What is being asked
Report, from the records below, every line where the word "hash" appears.

Source data

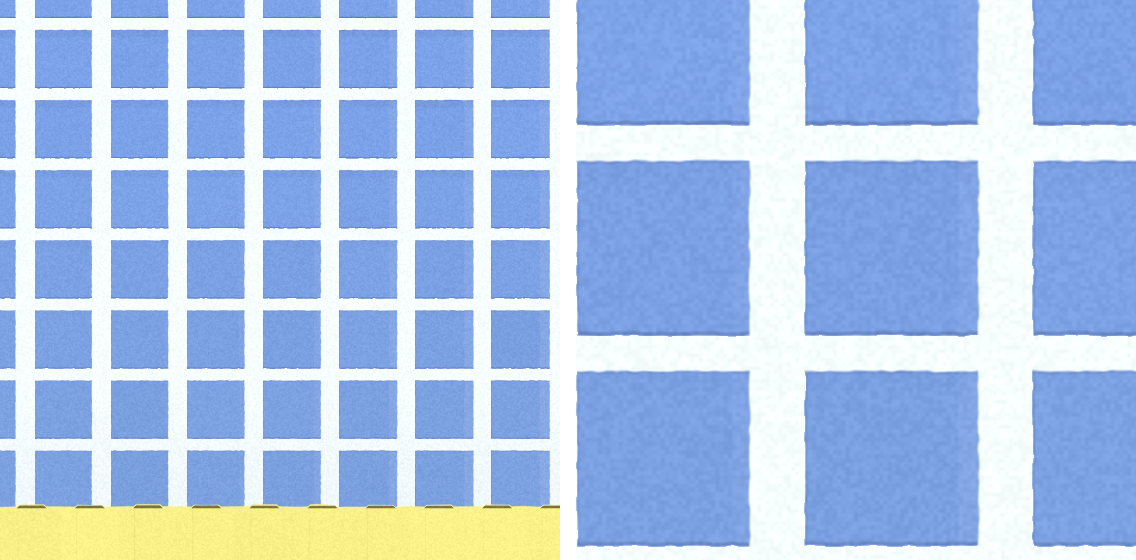
Left: the whole. Right: its middle third, enlarged.
Write a WebGL 1 fragment shader that draws this pattern.

```glsl
precision highp float;
// Grid of blue square panes in a white facade above a yellow ledge with dark slots.

uniform vec2 u_resolution;

// Layout, in fractions of the canvas
const vec2 PANE_ORIGIN = vec2(-0.0733, 0.0911);
const vec2 PANE_PITCH = vec2(0.1357, 0.1252);
const vec2 PANE_SIZE = vec2(0.1010, 0.1042);
const float PANE_WIDEN = 0.0006;    // extra width per column
const float LEDGE_TOP = 0.0955;
const float SLOT_PITCH = 0.1039;
const float SLOT_CENTER = 0.0566;
const float SLOT_HALF = 0.0265;
const float SLOT_BOTTOM = 0.0924;
const float SLOT_HEIGHT = 0.0055;

// Wear
const float EDGE_WOBBLE = 0.0012;
const float GRAIN_SCALE = 400.0;
const float GRAIN_AMOUNT = 0.055;

// Colours
const vec3 PANE_LOW = vec3(0.485, 0.628, 0.875);
const vec3 PANE_HIGH = vec3(0.485, 0.635, 0.915);
const vec3 PANE_SHADE = vec3(0.35, 0.46, 0.70);
const vec3 PANE_GLINT = vec3(0.56, 0.68, 0.91);
const vec3 WALL = vec3(0.970, 0.997, 0.997);
const vec3 WALL_LOW = vec3(0.945, 0.975, 0.985);
const vec3 LEDGE = vec3(0.980, 0.945, 0.535);
const vec3 LEDGE_SEAM = vec3(0.91, 0.86, 0.46);
const vec3 SLOT = vec3(0.42, 0.39, 0.20);

float hash(vec2 p) {
    p = fract(p * vec2(0.1031, 0.1137));
    p += dot(p, p.yx + 33.33);
    return fract((p.x + p.y) * p.x * 17.3);
}

float noise(vec2 p) {
    vec2 i = floor(p);
    vec2 f = fract(p);
    f = f * f * (3.0 - 2.0 * f);
    float low = mix(hash(i), hash(i + vec2(1.0, 0.0)), f.x);
    float high = mix(hash(i + vec2(0.0, 1.0)), hash(i + vec2(1.0, 1.0)), f.x);
    return mix(low, high, f.y);
}

// Soft step: 0 below the edge, 1 above it
float above(float edge, float x, float soft) {
    return smoothstep(edge - soft, edge + soft, x);
}

vec3 facade(vec2 p, float soft) {
    vec2 wobble = vec2(noise(p * 190.0), noise(p * 190.0 + 71.0)) - 0.5;
    vec2 q = p + wobble * EDGE_WOBBLE - PANE_ORIGIN;
    vec2 cell = floor(q / PANE_PITCH);
    vec2 local = q - cell * PANE_PITCH;
    vec2 size = PANE_SIZE + vec2(PANE_WIDEN * cell.x, 0.0);
    vec2 inner = min(local, size - local);
    float mask = above(0.0, inner.x, soft) * above(0.0, inner.y, soft);

    vec3 pane = mix(PANE_LOW, PANE_HIGH, smoothstep(0.1, 0.9, p.y));
    pane += (hash(cell + 5.0) - 0.5) * 0.012;

    // Glint on the right side, wider and clearer in the right columns
    float glintWidth = 0.004 + 0.002 * cell.x;
    float glint = above(size.x - glintWidth, local.x, soft);
    pane = mix(pane, PANE_GLINT, glint * 0.55 * smoothstep(1.0, 6.0, cell.x));

    // Reveal shade along the top, stronger higher up
    float reveal = above(size.y - 0.013, local.y, soft * 1.5);
    pane = mix(pane, PANE_SHADE, reveal * 0.14 * smoothstep(0.3, 0.9, p.y));

    // Thin dark rims
    float sill = 1.0 - above(0.0025, local.y, soft);
    float rim = 1.0 - above(0.0015, min(local.x, size.y - local.y), soft);
    pane = mix(pane, PANE_SHADE, sill * mix(0.35, 0.85, p.y));
    pane = mix(pane, PANE_SHADE, rim * mix(0.2, 0.5, p.x));

    vec3 wall = mix(WALL_LOW, WALL, smoothstep(0.09, 0.35, p.y));
    return mix(wall, pane, mask);
}

vec3 ledge(vec2 p, float soft) {
    float x = p.x - SLOT_CENTER + 0.5 * SLOT_PITCH;
    float id = floor(x / SLOT_PITCH);
    float local = x - (id + 0.5) * SLOT_PITCH;

    // Uneven panels with faint seams near the left end of each slot
    vec3 color = LEDGE + (hash(vec2(id, 9.0)) - 0.5) * 0.015;
    float seam = abs(local + SLOT_HALF - 0.003 + 0.001 * noise(p * 60.0));
    float seamMask = 1.0 - above(0.001, seam, soft);
    color = mix(color, LEDGE_SEAM, seamMask * mix(0.2, 0.5, hash(vec2(id, 2.0))));

    // Dark slot that flares toward its base, below a pale lip
    float rise = p.y - SLOT_BOTTOM;
    float halfWidth = SLOT_HALF - max(rise, 0.0);
    float span = above(-halfWidth, local, soft) * (1.0 - above(halfWidth, local, soft));
    float height = SLOT_HEIGHT * mix(0.75, 0.95, hash(vec2(id, 4.0)));
    float slot = span * above(0.0, rise, soft) * (1.0 - above(height, rise, soft));
    return mix(color, SLOT, slot * 0.88);
}

void main() {
    vec2 p = gl_FragCoord.xy / u_resolution;
    float soft = max(0.0011, 0.75 / min(u_resolution.x, u_resolution.y));
    float slotLocal = abs(fract((p.x - SLOT_CENTER) / SLOT_PITCH + 0.5) - 0.5) * SLOT_PITCH;
    float lip = 0.0035 * (1.0 - smoothstep(SLOT_HALF - 0.005, SLOT_HALF, slotLocal));
    float top = LEDGE_TOP + lip + 0.002 * (noise(vec2(p.x * 30.0, 3.0)) - 0.5);
    vec3 color = mix(ledge(p, soft), facade(p, soft), above(top, p.y, soft));
    float grain = noise(p * GRAIN_SCALE) - 0.5;
    gl_FragColor = vec4(color + grain * GRAIN_AMOUNT, 1.0);
}
```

Answer box
float hash(vec2 p) {
    float low = mix(hash(i), hash(i + vec2(1.0, 0.0)), f.x);
    float high = mix(hash(i + vec2(0.0, 1.0)), hash(i + vec2(1.0, 1.0)), f.x);
    pane += (hash(cell + 5.0) - 0.5) * 0.012;
    vec3 color = LEDGE + (hash(vec2(id, 9.0)) - 0.5) * 0.015;
    color = mix(color, LEDGE_SEAM, seamMask * mix(0.2, 0.5, hash(vec2(id, 2.0))));
    float height = SLOT_HEIGHT * mix(0.75, 0.95, hash(vec2(id, 4.0)));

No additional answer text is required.